### WHAT TO WORK ON
Exactly as they stand, write out all of the entries again.

:: RECORDS FOR THE EXERCISE

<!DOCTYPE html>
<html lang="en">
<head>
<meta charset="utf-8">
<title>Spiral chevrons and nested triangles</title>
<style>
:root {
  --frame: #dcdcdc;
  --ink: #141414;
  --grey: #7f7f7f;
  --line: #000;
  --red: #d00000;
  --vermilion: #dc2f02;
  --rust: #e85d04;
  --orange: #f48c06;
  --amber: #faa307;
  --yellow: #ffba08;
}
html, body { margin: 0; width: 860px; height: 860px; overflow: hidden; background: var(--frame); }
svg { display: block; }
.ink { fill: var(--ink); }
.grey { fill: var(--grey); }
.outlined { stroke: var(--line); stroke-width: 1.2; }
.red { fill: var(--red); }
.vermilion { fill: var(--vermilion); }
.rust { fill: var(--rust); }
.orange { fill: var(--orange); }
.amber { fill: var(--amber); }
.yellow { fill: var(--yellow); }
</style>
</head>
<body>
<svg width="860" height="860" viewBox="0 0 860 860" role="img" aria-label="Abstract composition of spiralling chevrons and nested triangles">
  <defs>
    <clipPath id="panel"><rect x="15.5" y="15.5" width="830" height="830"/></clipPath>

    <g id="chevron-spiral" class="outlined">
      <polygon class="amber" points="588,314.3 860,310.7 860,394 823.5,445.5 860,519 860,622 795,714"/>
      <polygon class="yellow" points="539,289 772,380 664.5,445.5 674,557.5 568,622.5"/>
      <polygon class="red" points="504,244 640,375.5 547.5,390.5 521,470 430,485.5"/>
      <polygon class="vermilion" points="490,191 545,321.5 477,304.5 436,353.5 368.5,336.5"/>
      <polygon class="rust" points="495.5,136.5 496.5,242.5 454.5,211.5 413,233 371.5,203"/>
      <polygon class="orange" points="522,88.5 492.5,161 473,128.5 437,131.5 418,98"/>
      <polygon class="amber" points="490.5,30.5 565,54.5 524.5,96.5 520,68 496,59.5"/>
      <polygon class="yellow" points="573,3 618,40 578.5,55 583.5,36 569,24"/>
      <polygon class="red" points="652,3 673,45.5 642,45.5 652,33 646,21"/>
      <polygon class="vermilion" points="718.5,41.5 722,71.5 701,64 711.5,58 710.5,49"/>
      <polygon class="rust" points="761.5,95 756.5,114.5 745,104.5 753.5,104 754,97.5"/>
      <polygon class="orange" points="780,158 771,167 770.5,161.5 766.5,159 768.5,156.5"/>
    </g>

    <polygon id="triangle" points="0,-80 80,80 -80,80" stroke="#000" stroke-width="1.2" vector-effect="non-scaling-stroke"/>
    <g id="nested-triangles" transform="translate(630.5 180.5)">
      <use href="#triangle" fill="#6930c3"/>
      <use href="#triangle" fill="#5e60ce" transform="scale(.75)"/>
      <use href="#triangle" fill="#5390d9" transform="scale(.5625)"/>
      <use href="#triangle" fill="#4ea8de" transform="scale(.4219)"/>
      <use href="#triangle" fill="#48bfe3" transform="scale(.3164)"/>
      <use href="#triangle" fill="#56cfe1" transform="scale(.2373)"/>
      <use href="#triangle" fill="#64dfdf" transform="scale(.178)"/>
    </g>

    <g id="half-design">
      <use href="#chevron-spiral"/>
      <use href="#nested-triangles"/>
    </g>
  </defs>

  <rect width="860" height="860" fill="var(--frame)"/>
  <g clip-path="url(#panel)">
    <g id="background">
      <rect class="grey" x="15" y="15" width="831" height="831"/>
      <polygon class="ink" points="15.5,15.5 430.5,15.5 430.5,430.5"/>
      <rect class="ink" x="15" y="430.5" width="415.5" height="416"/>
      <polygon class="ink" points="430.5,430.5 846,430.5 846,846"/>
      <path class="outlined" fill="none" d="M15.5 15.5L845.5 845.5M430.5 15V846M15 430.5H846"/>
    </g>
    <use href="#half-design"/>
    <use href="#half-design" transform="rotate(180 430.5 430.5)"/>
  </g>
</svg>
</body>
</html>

::::

### EXERCISE ANSWER
<!DOCTYPE html>
<html lang="en">
<head>
<meta charset="utf-8">
<title>Spiral chevrons and nested triangles</title>
<style>
:root {
  --frame: #dcdcdc;
  --ink: #141414;
  --grey: #7f7f7f;
  --line: #000;
  --red: #d00000;
  --vermilion: #dc2f02;
  --rust: #e85d04;
  --orange: #f48c06;
  --amber: #faa307;
  --yellow: #ffba08;
}
html, body { margin: 0; width: 860px; height: 860px; overflow: hidden; background: var(--frame); }
svg { display: block; }
.ink { fill: var(--ink); }
.grey { fill: var(--grey); }
.outlined { stroke: var(--line); stroke-width: 1.2; }
.red { fill: var(--red); }
.vermilion { fill: var(--vermilion); }
.rust { fill: var(--rust); }
.orange { fill: var(--orange); }
.amber { fill: var(--amber); }
.yellow { fill: var(--yellow); }
</style>
</head>
<body>
<svg width="860" height="860" viewBox="0 0 860 860" role="img" aria-label="Abstract composition of spiralling chevrons and nested triangles">
  <defs>
    <clipPath id="panel"><rect x="15.5" y="15.5" width="830" height="830"/></clipPath>

    <g id="chevron-spiral" class="outlined">
      <polygon class="amber" points="588,314.3 860,310.7 860,394 823.5,445.5 860,519 860,622 795,714"/>
      <polygon class="yellow" points="539,289 772,380 664.5,445.5 674,557.5 568,622.5"/>
      <polygon class="red" points="504,244 640,375.5 547.5,390.5 521,470 430,485.5"/>
      <polygon class="vermilion" points="490,191 545,321.5 477,304.5 436,353.5 368.5,336.5"/>
      <polygon class="rust" points="495.5,136.5 496.5,242.5 454.5,211.5 413,233 371.5,203"/>
      <polygon class="orange" points="522,88.5 492.5,161 473,128.5 437,131.5 418,98"/>
      <polygon class="amber" points="490.5,30.5 565,54.5 524.5,96.5 520,68 496,59.5"/>
      <polygon class="yellow" points="573,3 618,40 578.5,55 583.5,36 569,24"/>
      <polygon class="red" points="652,3 673,45.5 642,45.5 652,33 646,21"/>
      <polygon class="vermilion" points="718.5,41.5 722,71.5 701,64 711.5,58 710.5,49"/>
      <polygon class="rust" points="761.5,95 756.5,114.5 745,104.5 753.5,104 754,97.5"/>
      <polygon class="orange" points="780,158 771,167 770.5,161.5 766.5,159 768.5,156.5"/>
    </g>

    <polygon id="triangle" points="0,-80 80,80 -80,80" stroke="#000" stroke-width="1.2" vector-effect="non-scaling-stroke"/>
    <g id="nested-triangles" transform="translate(630.5 180.5)">
      <use href="#triangle" fill="#6930c3"/>
      <use href="#triangle" fill="#5e60ce" transform="scale(.75)"/>
      <use href="#triangle" fill="#5390d9" transform="scale(.5625)"/>
      <use href="#triangle" fill="#4ea8de" transform="scale(.4219)"/>
      <use href="#triangle" fill="#48bfe3" transform="scale(.3164)"/>
      <use href="#triangle" fill="#56cfe1" transform="scale(.2373)"/>
      <use href="#triangle" fill="#64dfdf" transform="scale(.178)"/>
    </g>

    <g id="half-design">
      <use href="#chevron-spiral"/>
      <use href="#nested-triangles"/>
    </g>
  </defs>

  <rect width="860" height="860" fill="var(--frame)"/>
  <g clip-path="url(#panel)">
    <g id="background">
      <rect class="grey" x="15" y="15" width="831" height="831"/>
      <polygon class="ink" points="15.5,15.5 430.5,15.5 430.5,430.5"/>
      <rect class="ink" x="15" y="430.5" width="415.5" height="416"/>
      <polygon class="ink" points="430.5,430.5 846,430.5 846,846"/>
      <path class="outlined" fill="none" d="M15.5 15.5L845.5 845.5M430.5 15V846M15 430.5H846"/>
    </g>
    <use href="#half-design"/>
    <use href="#half-design" transform="rotate(180 430.5 430.5)"/>
  </g>
</svg>
</body>
</html>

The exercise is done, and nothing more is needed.